Written by Tim Clifford for School Book
The big buzz in education circles is the recent decision in California by Judge Treu eviscerating tenure for teachers on the grounds that it is discriminatory for poor and underprivileged students.
It got me thinking about what else the esteemed judge could have struck down.
For example, he might have decreed that since poverty is the single greatest detriment to a student’s educational achievement, the wealthy would have to shell out new tax dollars to even the score. He also could have ruled that poor students would receive free healthcare and increased SNAP benefits to ensure they are well and well fed enough to take full advantage of the educational opportunities afforded them.
But Treu didn’t do any of those things to improve the lot of children in California. He struck down teacher tenure. Why was tenure singled out when so many other societal factors weigh so much more heavily on educational outcomes for impoverished students?

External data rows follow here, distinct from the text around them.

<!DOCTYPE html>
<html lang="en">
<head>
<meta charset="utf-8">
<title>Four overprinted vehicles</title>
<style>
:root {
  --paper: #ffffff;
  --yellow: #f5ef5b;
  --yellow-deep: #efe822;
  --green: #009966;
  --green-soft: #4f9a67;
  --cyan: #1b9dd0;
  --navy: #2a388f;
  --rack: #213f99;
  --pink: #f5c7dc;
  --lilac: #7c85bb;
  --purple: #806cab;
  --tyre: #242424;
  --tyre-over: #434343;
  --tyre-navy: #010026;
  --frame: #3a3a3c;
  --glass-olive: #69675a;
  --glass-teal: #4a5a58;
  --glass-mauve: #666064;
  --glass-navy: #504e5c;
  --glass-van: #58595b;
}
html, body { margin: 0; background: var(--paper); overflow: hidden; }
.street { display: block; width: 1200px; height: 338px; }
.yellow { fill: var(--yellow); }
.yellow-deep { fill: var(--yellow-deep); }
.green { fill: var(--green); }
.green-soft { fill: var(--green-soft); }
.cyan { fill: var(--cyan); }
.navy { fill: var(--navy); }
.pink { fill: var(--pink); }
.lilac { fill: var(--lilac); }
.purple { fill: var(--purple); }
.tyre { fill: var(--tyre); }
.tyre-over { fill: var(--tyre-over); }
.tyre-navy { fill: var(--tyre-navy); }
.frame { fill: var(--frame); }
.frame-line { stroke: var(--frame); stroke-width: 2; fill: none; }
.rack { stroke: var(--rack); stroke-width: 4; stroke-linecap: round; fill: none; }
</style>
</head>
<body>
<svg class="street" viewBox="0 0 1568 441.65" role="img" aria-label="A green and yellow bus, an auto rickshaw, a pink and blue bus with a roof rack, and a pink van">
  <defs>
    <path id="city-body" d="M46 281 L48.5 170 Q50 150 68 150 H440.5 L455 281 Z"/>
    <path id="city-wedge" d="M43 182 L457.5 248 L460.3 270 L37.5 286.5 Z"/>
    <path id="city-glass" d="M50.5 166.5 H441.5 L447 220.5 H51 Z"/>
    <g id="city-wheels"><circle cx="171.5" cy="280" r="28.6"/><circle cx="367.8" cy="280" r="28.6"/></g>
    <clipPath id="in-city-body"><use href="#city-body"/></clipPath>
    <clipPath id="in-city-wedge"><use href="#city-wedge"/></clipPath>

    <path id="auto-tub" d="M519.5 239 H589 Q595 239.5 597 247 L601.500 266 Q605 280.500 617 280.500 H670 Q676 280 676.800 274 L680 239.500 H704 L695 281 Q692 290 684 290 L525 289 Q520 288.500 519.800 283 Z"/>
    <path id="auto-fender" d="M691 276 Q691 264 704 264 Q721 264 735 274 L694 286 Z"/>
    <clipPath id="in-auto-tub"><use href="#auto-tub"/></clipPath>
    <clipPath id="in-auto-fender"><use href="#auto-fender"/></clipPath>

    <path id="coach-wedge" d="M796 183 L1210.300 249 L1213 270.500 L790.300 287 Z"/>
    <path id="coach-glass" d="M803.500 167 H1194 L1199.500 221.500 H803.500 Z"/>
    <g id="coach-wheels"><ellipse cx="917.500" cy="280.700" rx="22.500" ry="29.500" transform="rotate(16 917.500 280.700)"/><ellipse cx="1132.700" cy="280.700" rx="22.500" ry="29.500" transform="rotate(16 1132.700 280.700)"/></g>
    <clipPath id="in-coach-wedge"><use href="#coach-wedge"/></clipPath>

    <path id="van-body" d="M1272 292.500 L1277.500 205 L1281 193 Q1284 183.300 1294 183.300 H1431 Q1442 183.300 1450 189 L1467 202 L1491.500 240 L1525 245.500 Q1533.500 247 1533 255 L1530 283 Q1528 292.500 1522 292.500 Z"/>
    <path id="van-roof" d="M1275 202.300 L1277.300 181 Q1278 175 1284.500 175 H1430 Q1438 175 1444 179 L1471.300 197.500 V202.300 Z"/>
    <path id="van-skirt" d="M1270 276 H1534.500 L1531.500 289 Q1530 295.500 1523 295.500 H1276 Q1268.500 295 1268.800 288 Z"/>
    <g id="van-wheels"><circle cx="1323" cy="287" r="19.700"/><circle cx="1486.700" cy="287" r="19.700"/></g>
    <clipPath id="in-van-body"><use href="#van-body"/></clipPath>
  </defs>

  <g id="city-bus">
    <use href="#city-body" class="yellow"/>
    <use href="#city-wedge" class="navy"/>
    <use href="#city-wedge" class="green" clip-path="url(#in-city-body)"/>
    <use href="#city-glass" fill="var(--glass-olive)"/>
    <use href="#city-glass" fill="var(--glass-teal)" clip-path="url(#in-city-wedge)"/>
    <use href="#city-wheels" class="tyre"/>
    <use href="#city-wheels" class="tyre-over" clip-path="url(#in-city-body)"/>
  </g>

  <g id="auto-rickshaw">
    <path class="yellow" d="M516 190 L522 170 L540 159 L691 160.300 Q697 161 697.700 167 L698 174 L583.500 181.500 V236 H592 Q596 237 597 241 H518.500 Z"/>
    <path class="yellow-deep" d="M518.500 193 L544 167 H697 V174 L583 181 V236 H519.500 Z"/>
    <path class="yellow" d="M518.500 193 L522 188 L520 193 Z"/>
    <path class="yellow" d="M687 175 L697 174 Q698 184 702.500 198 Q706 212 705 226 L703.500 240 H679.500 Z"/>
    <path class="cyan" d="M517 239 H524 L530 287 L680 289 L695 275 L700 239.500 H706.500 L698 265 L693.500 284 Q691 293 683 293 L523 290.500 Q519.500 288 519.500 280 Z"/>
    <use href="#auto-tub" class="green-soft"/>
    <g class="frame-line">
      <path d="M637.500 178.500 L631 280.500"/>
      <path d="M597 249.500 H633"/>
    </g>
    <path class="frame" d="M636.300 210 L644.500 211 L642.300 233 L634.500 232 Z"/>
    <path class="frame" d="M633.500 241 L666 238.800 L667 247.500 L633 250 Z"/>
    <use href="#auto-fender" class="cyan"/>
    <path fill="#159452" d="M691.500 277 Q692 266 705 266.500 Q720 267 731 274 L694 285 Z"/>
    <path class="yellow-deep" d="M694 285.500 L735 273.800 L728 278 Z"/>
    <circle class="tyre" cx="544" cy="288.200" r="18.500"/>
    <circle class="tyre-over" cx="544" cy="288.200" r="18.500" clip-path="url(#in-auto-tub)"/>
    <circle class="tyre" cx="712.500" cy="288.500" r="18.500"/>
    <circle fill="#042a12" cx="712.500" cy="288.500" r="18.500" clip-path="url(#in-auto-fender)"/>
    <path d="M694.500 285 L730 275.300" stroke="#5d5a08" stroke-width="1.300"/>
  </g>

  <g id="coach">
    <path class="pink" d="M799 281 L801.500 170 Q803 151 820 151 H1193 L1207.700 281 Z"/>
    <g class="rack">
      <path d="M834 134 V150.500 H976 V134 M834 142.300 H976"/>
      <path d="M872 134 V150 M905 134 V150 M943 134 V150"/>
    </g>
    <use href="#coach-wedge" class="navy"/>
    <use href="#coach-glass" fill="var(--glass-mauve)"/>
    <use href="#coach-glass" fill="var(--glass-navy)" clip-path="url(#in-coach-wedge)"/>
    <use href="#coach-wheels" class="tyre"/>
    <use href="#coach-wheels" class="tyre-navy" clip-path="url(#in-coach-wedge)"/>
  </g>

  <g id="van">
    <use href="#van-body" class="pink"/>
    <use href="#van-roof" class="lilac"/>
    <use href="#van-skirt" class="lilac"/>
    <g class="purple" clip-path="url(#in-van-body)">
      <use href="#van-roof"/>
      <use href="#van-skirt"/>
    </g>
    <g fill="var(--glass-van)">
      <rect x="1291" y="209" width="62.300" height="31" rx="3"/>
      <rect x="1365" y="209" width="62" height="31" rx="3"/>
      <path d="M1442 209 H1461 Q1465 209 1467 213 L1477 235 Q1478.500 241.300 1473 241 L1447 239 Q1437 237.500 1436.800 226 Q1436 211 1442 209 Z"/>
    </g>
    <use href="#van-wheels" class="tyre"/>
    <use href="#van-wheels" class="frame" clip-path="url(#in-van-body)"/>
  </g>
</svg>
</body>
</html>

The highly varnished version from the group Students Matter is that nine students, none of whom look older than 14, decided on their own that tenure was the bane of teaching, and battled those nasty teachers’ unions to secure their right to a fair education. The truth is that these kids appear to be pawns in an attempt by millionaire David Welch, founder of Student Matters, to snatch away the Holy Grail of education reform: teacher tenure.
Tenure is widely misunderstood. Continue reading at School Book.